### TASK TO CARRY OUT
Copy every entry below verbatim, except for images.

_ _ _

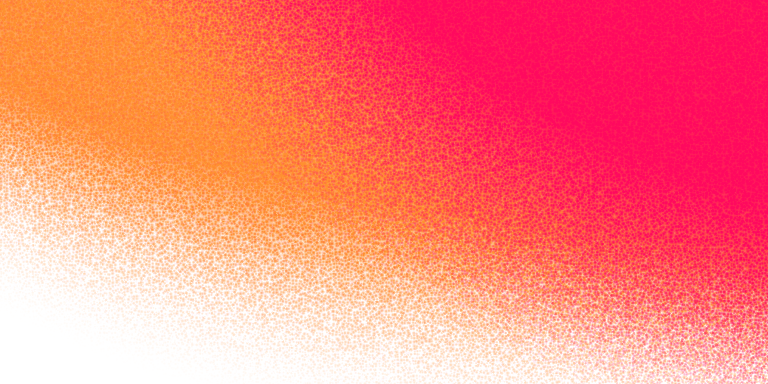
Write a WebGL 2 fragment shader that draws this background.

```glsl
#version 300 es
precision highp float;
// Finely grained gradient: white in the lower left, an orange band, hot pink in the upper right.

uniform vec2 u_resolution;
out vec4 fragColor;

const vec3 WHITE  = vec3(1.0, 1.0, 1.0);
const vec3 ORANGE = vec3(1.0, 0.565, 0.19);
const vec3 PINK   = vec3(1.0, 0.035, 0.37);

// Edge curves: height = base + amplitude * exp(-decay * x)
const vec3 ORANGE_EDGE = vec3(0.10, 0.51, 0.95);
const vec3 PINK_EDGE   = vec3(0.08, 2.55, 1.35);
const vec2 ORANGE_FADE = vec2(-0.44, 0.23);
const vec2 PINK_FADE   = vec2(-0.41, 0.31);
const float ORANGE_CURVE = 1.7;    // above 1 thins the lower tail of the orange

const float GRAIN_CELLS    = 124.0; // grain cells per canvas height
const float GRAIN_JITTER   = 0.9;
const float GRAIN_RANDOM   = 0.35;  // random dot size against even dot size
const float GRAIN_MEAN     = 0.46;
const float GRAIN_SPREAD   = 0.175;
const float GRAIN_CONTRAST = 0.33;
const float STRAY_DOTS     = 0.03;  // share kept for stray dots in flat areas

vec3 hash3(vec2 cell) {
  vec3 q = fract(cell.xyx * vec3(0.1031, 0.1030, 0.0973));
  q += dot(q, q.yxz + 33.33);
  return fract((q.xxy + q.yzz) * q.zyx);
}

// Cellular noise with zero mean and unit spread, high at the centre of each dot
float grainNoise(vec2 p) {
  vec2 cell = floor(p);
  float nearest = 8.0;
  float dotRandom = 0.0;
  for (int y = -1; y <= 1; y++) {
    for (int x = -1; x <= 1; x++) {
      vec2 neighbour = cell + vec2(x, y);
      vec3 rnd = hash3(neighbour);
      vec2 offset = neighbour + 0.5 + GRAIN_JITTER * (rnd.xy - 0.5) - p;
      float d2 = dot(offset, offset);
      if (d2 < nearest) {
        nearest = d2;
        dotRandom = rnd.z;
      }
    }
  }
  float level = mix(1.0 - exp(-3.5 * nearest), dotRandom, GRAIN_RANDOM);
  return (GRAIN_MEAN - level) / GRAIN_SPREAD;
}

// Adds grain that is strongest at half coverage and fades in flat areas
float grainy(float coverage, float noise) {
  float strength = GRAIN_CONTRAST * sqrt(coverage * (1.0 - coverage));
  return clamp(coverage + strength * noise, 0.0, 1.0);
}

void main() {
  vec2 p = gl_FragCoord.xy / u_resolution.y;

  // Orange coverage over white, measured by height above its edge
  float orangeHeight = p.y - ORANGE_EDGE.x - ORANGE_EDGE.y * exp(-ORANGE_EDGE.z * p.x);
  float orange = pow(smoothstep(ORANGE_FADE.x, ORANGE_FADE.y, orangeHeight), ORANGE_CURVE);

  // Pink coverage, measured by distance across its steeper edge
  float pinkCurve = PINK_EDGE.y * exp(-PINK_EDGE.z * p.x);
  float pinkDistance = (p.y - PINK_EDGE.x - pinkCurve) / length(vec2(1.0, PINK_EDGE.z * pinkCurve));
  float pink = smoothstep(PINK_FADE.x, PINK_FADE.y, pinkDistance);

  // Keep a few stray dots where the colour is flat
  pink = clamp(pink, STRAY_DOTS * orange, 1.0 - STRAY_DOTS);
  orange = min(orange, 1.0 - STRAY_DOTS);

  // Each layer has its own grain
  vec2 grain = p * GRAIN_CELLS;
  vec3 color = mix(WHITE, ORANGE, grainy(orange, grainNoise(grain)));
  color = mix(color, PINK, grainy(pink, grainNoise(grain + vec2(317.4, 151.7))));
  fragColor = vec4(color, 1.0);
}
```
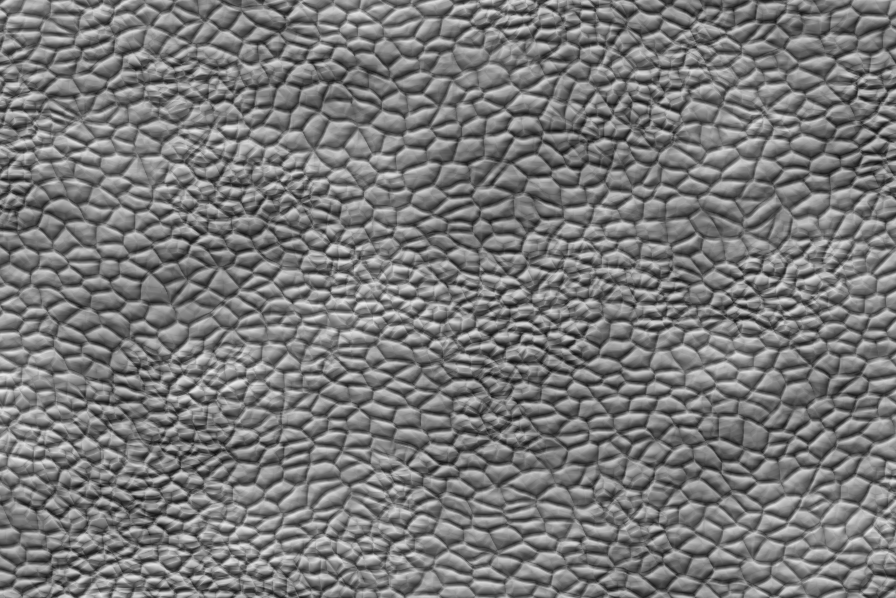
Reproduce this texture procedurally as a Shadertoy shader.

```glsl
#define GRAIN_COUNT vec2(22.5, 35.0)
#define JITTER 0.84
#define LIGHT_STEP vec2(-0.0010, 0.0038)
#define RELIEF 1.45
#define CONTRAST 0.40
#define MID_GREY 0.525
#define CREASE_SHADE 0.13
#define WARP 0.030
#define PATCH_SHADE 0.13
#define FINE_GRAIN 0.10

vec2 hash2(vec2 cell) {
    uvec2 q = uvec2(ivec2(cell) + 4096);
    uint n = q.x * 1597u + q.y * 51749u;
    n = (n ^ (n >> 15u)) * 73244475u;
    n = (n ^ (n >> 13u)) * 73244475u;
    n ^= n >> 16u;
    return vec2(float(n & 65535u), float(n >> 16u)) / 65535.0;
}

float valueNoise(vec2 p) {
    vec2 cell = floor(p), f = fract(p);
    f = f * f * (3.0 - 2.0 * f);
    float low = mix(hash2(cell).x, hash2(cell + vec2(1, 0)).x, f.x);
    float high = mix(hash2(cell + vec2(0, 1)).x, hash2(cell + vec2(1, 1)).x, f.x);
    return mix(low, high, f.y);
}

float fbm(vec2 p) {
    return 0.57 * valueNoise(p) + 0.29 * valueNoise(p * 2.1 + 17.0)
         + 0.14 * valueNoise(p * 4.3 + 41.0);
}

// Distances to the two nearest sites of a staggered, jittered grid
vec2 nearestSites(vec2 p) {
    vec2 base = floor(p);
    vec2 nearest = vec2(9.0);
    for (int y = -1; y <= 1; y++) {
        for (int x = -2; x <= 2; x++) {
            vec2 cell = base + vec2(x, y);
            vec2 site = cell + 0.5 + JITTER * (hash2(cell) - 0.5);
            site.x += 0.5 * mod(cell.y, 2.0);
            float d = length(site - p);
            nearest = d < nearest.x ? vec2(d, nearest.x)
                                    : vec2(nearest.x, min(nearest.y, d));
        }
    }
    return nearest;
}

// Slow bends that tilt the rows, plus small wobbles of the creases
vec2 bend(vec2 uv) {
    vec2 slow = vec2(fbm(uv * 3.2 + 5.0), fbm(uv * 3.2 + 63.0)) - 0.5;
    vec2 quick = vec2(valueNoise(uv * 48.0), valueNoise(uv * 48.0 + 90.0)) - 0.5;
    return uv + WARP * vec2(2.0, 3.2) * slow + 0.2 * WARP * quick;
}

float creaseDistance(vec2 uv) {
    vec2 sites = nearestSites(bend(uv) * GRAIN_COUNT);
    return sites.y - sites.x;
}

// Faceted domes with minor folds and pores
float leatherHeight(vec2 uv) {
    float crease = creaseDistance(uv);
    float dome = 1.0 - exp(-2.4 * crease);
    vec2 fold = nearestSites(bend(uv + 3.7) * GRAIN_COUNT * 1.75);
    float foldAmount = 0.12 + 0.38 * smoothstep(0.42, 0.68, fbm(uv * 6.0 + 30.0));
    float folds = 1.0 - exp(-3.0 * (fold.y - fold.x));
    return dome + foldAmount * folds + FINE_GRAIN * valueNoise(uv * vec2(90.0, 130.0));
}

void mainImage(out vec4 fragColor, in vec2 fragCoord) {
    vec2 uv = fragCoord / iResolution.y;

    // Light from above, taken as a soft slope across the relief
    float slope = leatherHeight(uv - LIGHT_STEP) - leatherHeight(uv + LIGHT_STEP);
    float grey = MID_GREY + CONTRAST * tanh(RELIEF * slope);

    // Shadow in the creases and broad uneven patches
    grey -= CREASE_SHADE * exp(-5.0 * creaseDistance(uv));
    grey += PATCH_SHADE * (fbm(uv * vec2(5.0, 8.0) + 11.0) - 0.5) * 2.0;

    fragColor = vec4(vec3(clamp(grey, 0.08, 0.92)), 1.0);
}
```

_ _ _

### REPLY
Write a WebGL 2 fragment shader that draws this background.

```glsl
#version 300 es
precision highp float;
// Finely grained gradient: white in the lower left, an orange band, hot pink in the upper right.

uniform vec2 u_resolution;
out vec4 fragColor;

const vec3 WHITE  = vec3(1.0, 1.0, 1.0);
const vec3 ORANGE = vec3(1.0, 0.565, 0.19);
const vec3 PINK   = vec3(1.0, 0.035, 0.37);

// Edge curves: height = base + amplitude * exp(-decay * x)
const vec3 ORANGE_EDGE = vec3(0.10, 0.51, 0.95);
const vec3 PINK_EDGE   = vec3(0.08, 2.55, 1.35);
const vec2 ORANGE_FADE = vec2(-0.44, 0.23);
const vec2 PINK_FADE   = vec2(-0.41, 0.31);
const float ORANGE_CURVE = 1.7;    // above 1 thins the lower tail of the orange

const float GRAIN_CELLS    = 124.0; // grain cells per canvas height
const float GRAIN_JITTER   = 0.9;
const float GRAIN_RANDOM   = 0.35;  // random dot size against even dot size
const float GRAIN_MEAN     = 0.46;
const float GRAIN_SPREAD   = 0.175;
const float GRAIN_CONTRAST = 0.33;
const float STRAY_DOTS     = 0.03;  // share kept for stray dots in flat areas

vec3 hash3(vec2 cell) {
  vec3 q = fract(cell.xyx * vec3(0.1031, 0.1030, 0.0973));
  q += dot(q, q.yxz + 33.33);
  return fract((q.xxy + q.yzz) * q.zyx);
}

// Cellular noise with zero mean and unit spread, high at the centre of each dot
float grainNoise(vec2 p) {
  vec2 cell = floor(p);
  float nearest = 8.0;
  float dotRandom = 0.0;
  for (int y = -1; y <= 1; y++) {
    for (int x = -1; x <= 1; x++) {
      vec2 neighbour = cell + vec2(x, y);
      vec3 rnd = hash3(neighbour);
      vec2 offset = neighbour + 0.5 + GRAIN_JITTER * (rnd.xy - 0.5) - p;
      float d2 = dot(offset, offset);
      if (d2 < nearest) {
        nearest = d2;
        dotRandom = rnd.z;
      }
    }
  }
  float level = mix(1.0 - exp(-3.5 * nearest), dotRandom, GRAIN_RANDOM);
  return (GRAIN_MEAN - level) / GRAIN_SPREAD;
}

// Adds grain that is strongest at half coverage and fades in flat areas
float grainy(float coverage, float noise) {
  float strength = GRAIN_CONTRAST * sqrt(coverage * (1.0 - coverage));
  return clamp(coverage + strength * noise, 0.0, 1.0);
}

void main() {
  vec2 p = gl_FragCoord.xy / u_resolution.y;

  // Orange coverage over white, measured by height above its edge
  float orangeHeight = p.y - ORANGE_EDGE.x - ORANGE_EDGE.y * exp(-ORANGE_EDGE.z * p.x);
  float orange = pow(smoothstep(ORANGE_FADE.x, ORANGE_FADE.y, orangeHeight), ORANGE_CURVE);

  // Pink coverage, measured by distance across its steeper edge
  float pinkCurve = PINK_EDGE.y * exp(-PINK_EDGE.z * p.x);
  float pinkDistance = (p.y - PINK_EDGE.x - pinkCurve) / length(vec2(1.0, PINK_EDGE.z * pinkCurve));
  float pink = smoothstep(PINK_FADE.x, PINK_FADE.y, pinkDistance);

  // Keep a few stray dots where the colour is flat
  pink = clamp(pink, STRAY_DOTS * orange, 1.0 - STRAY_DOTS);
  orange = min(orange, 1.0 - STRAY_DOTS);

  // Each layer has its own grain
  vec2 grain = p * GRAIN_CELLS;
  vec3 color = mix(WHITE, ORANGE, grainy(orange, grainNoise(grain)));
  color = mix(color, PINK, grainy(pink, grainNoise(grain + vec2(317.4, 151.7))));
  fragColor = vec4(color, 1.0);
}
```
Reproduce this texture procedurally as a Shadertoy shader.

```glsl
#define GRAIN_COUNT vec2(22.5, 35.0)
#define JITTER 0.84
#define LIGHT_STEP vec2(-0.0010, 0.0038)
#define RELIEF 1.45
#define CONTRAST 0.40
#define MID_GREY 0.525
#define CREASE_SHADE 0.13
#define WARP 0.030
#define PATCH_SHADE 0.13
#define FINE_GRAIN 0.10

vec2 hash2(vec2 cell) {
    uvec2 q = uvec2(ivec2(cell) + 4096);
    uint n = q.x * 1597u + q.y * 51749u;
    n = (n ^ (n >> 15u)) * 73244475u;
    n = (n ^ (n >> 13u)) * 73244475u;
    n ^= n >> 16u;
    return vec2(float(n & 65535u), float(n >> 16u)) / 65535.0;
}

float valueNoise(vec2 p) {
    vec2 cell = floor(p), f = fract(p);
    f = f * f * (3.0 - 2.0 * f);
    float low = mix(hash2(cell).x, hash2(cell + vec2(1, 0)).x, f.x);
    float high = mix(hash2(cell + vec2(0, 1)).x, hash2(cell + vec2(1, 1)).x, f.x);
    return mix(low, high, f.y);
}

float fbm(vec2 p) {
    return 0.57 * valueNoise(p) + 0.29 * valueNoise(p * 2.1 + 17.0)
         + 0.14 * valueNoise(p * 4.3 + 41.0);
}

// Distances to the two nearest sites of a staggered, jittered grid
vec2 nearestSites(vec2 p) {
    vec2 base = floor(p);
    vec2 nearest = vec2(9.0);
    for (int y = -1; y <= 1; y++) {
        for (int x = -2; x <= 2; x++) {
            vec2 cell = base + vec2(x, y);
            vec2 site = cell + 0.5 + JITTER * (hash2(cell) - 0.5);
            site.x += 0.5 * mod(cell.y, 2.0);
            float d = length(site - p);
            nearest = d < nearest.x ? vec2(d, nearest.x)
                                    : vec2(nearest.x, min(nearest.y, d));
        }
    }
    return nearest;
}

// Slow bends that tilt the rows, plus small wobbles of the creases
vec2 bend(vec2 uv) {
    vec2 slow = vec2(fbm(uv * 3.2 + 5.0), fbm(uv * 3.2 + 63.0)) - 0.5;
    vec2 quick = vec2(valueNoise(uv * 48.0), valueNoise(uv * 48.0 + 90.0)) - 0.5;
    return uv + WARP * vec2(2.0, 3.2) * slow + 0.2 * WARP * quick;
}

float creaseDistance(vec2 uv) {
    vec2 sites = nearestSites(bend(uv) * GRAIN_COUNT);
    return sites.y - sites.x;
}

// Faceted domes with minor folds and pores
float leatherHeight(vec2 uv) {
    float crease = creaseDistance(uv);
    float dome = 1.0 - exp(-2.4 * crease);
    vec2 fold = nearestSites(bend(uv + 3.7) * GRAIN_COUNT * 1.75);
    float foldAmount = 0.12 + 0.38 * smoothstep(0.42, 0.68, fbm(uv * 6.0 + 30.0));
    float folds = 1.0 - exp(-3.0 * (fold.y - fold.x));
    return dome + foldAmount * folds + FINE_GRAIN * valueNoise(uv * vec2(90.0, 130.0));
}

void mainImage(out vec4 fragColor, in vec2 fragCoord) {
    vec2 uv = fragCoord / iResolution.y;

    // Light from above, taken as a soft slope across the relief
    float slope = leatherHeight(uv - LIGHT_STEP) - leatherHeight(uv + LIGHT_STEP);
    float grey = MID_GREY + CONTRAST * tanh(RELIEF * slope);

    // Shadow in the creases and broad uneven patches
    grey -= CREASE_SHADE * exp(-5.0 * creaseDistance(uv));
    grey += PATCH_SHADE * (fbm(uv * vec2(5.0, 8.0) + 11.0) - 0.5) * 2.0;

    fragColor = vec4(vec3(clamp(grey, 0.08, 0.92)), 1.0);
}
```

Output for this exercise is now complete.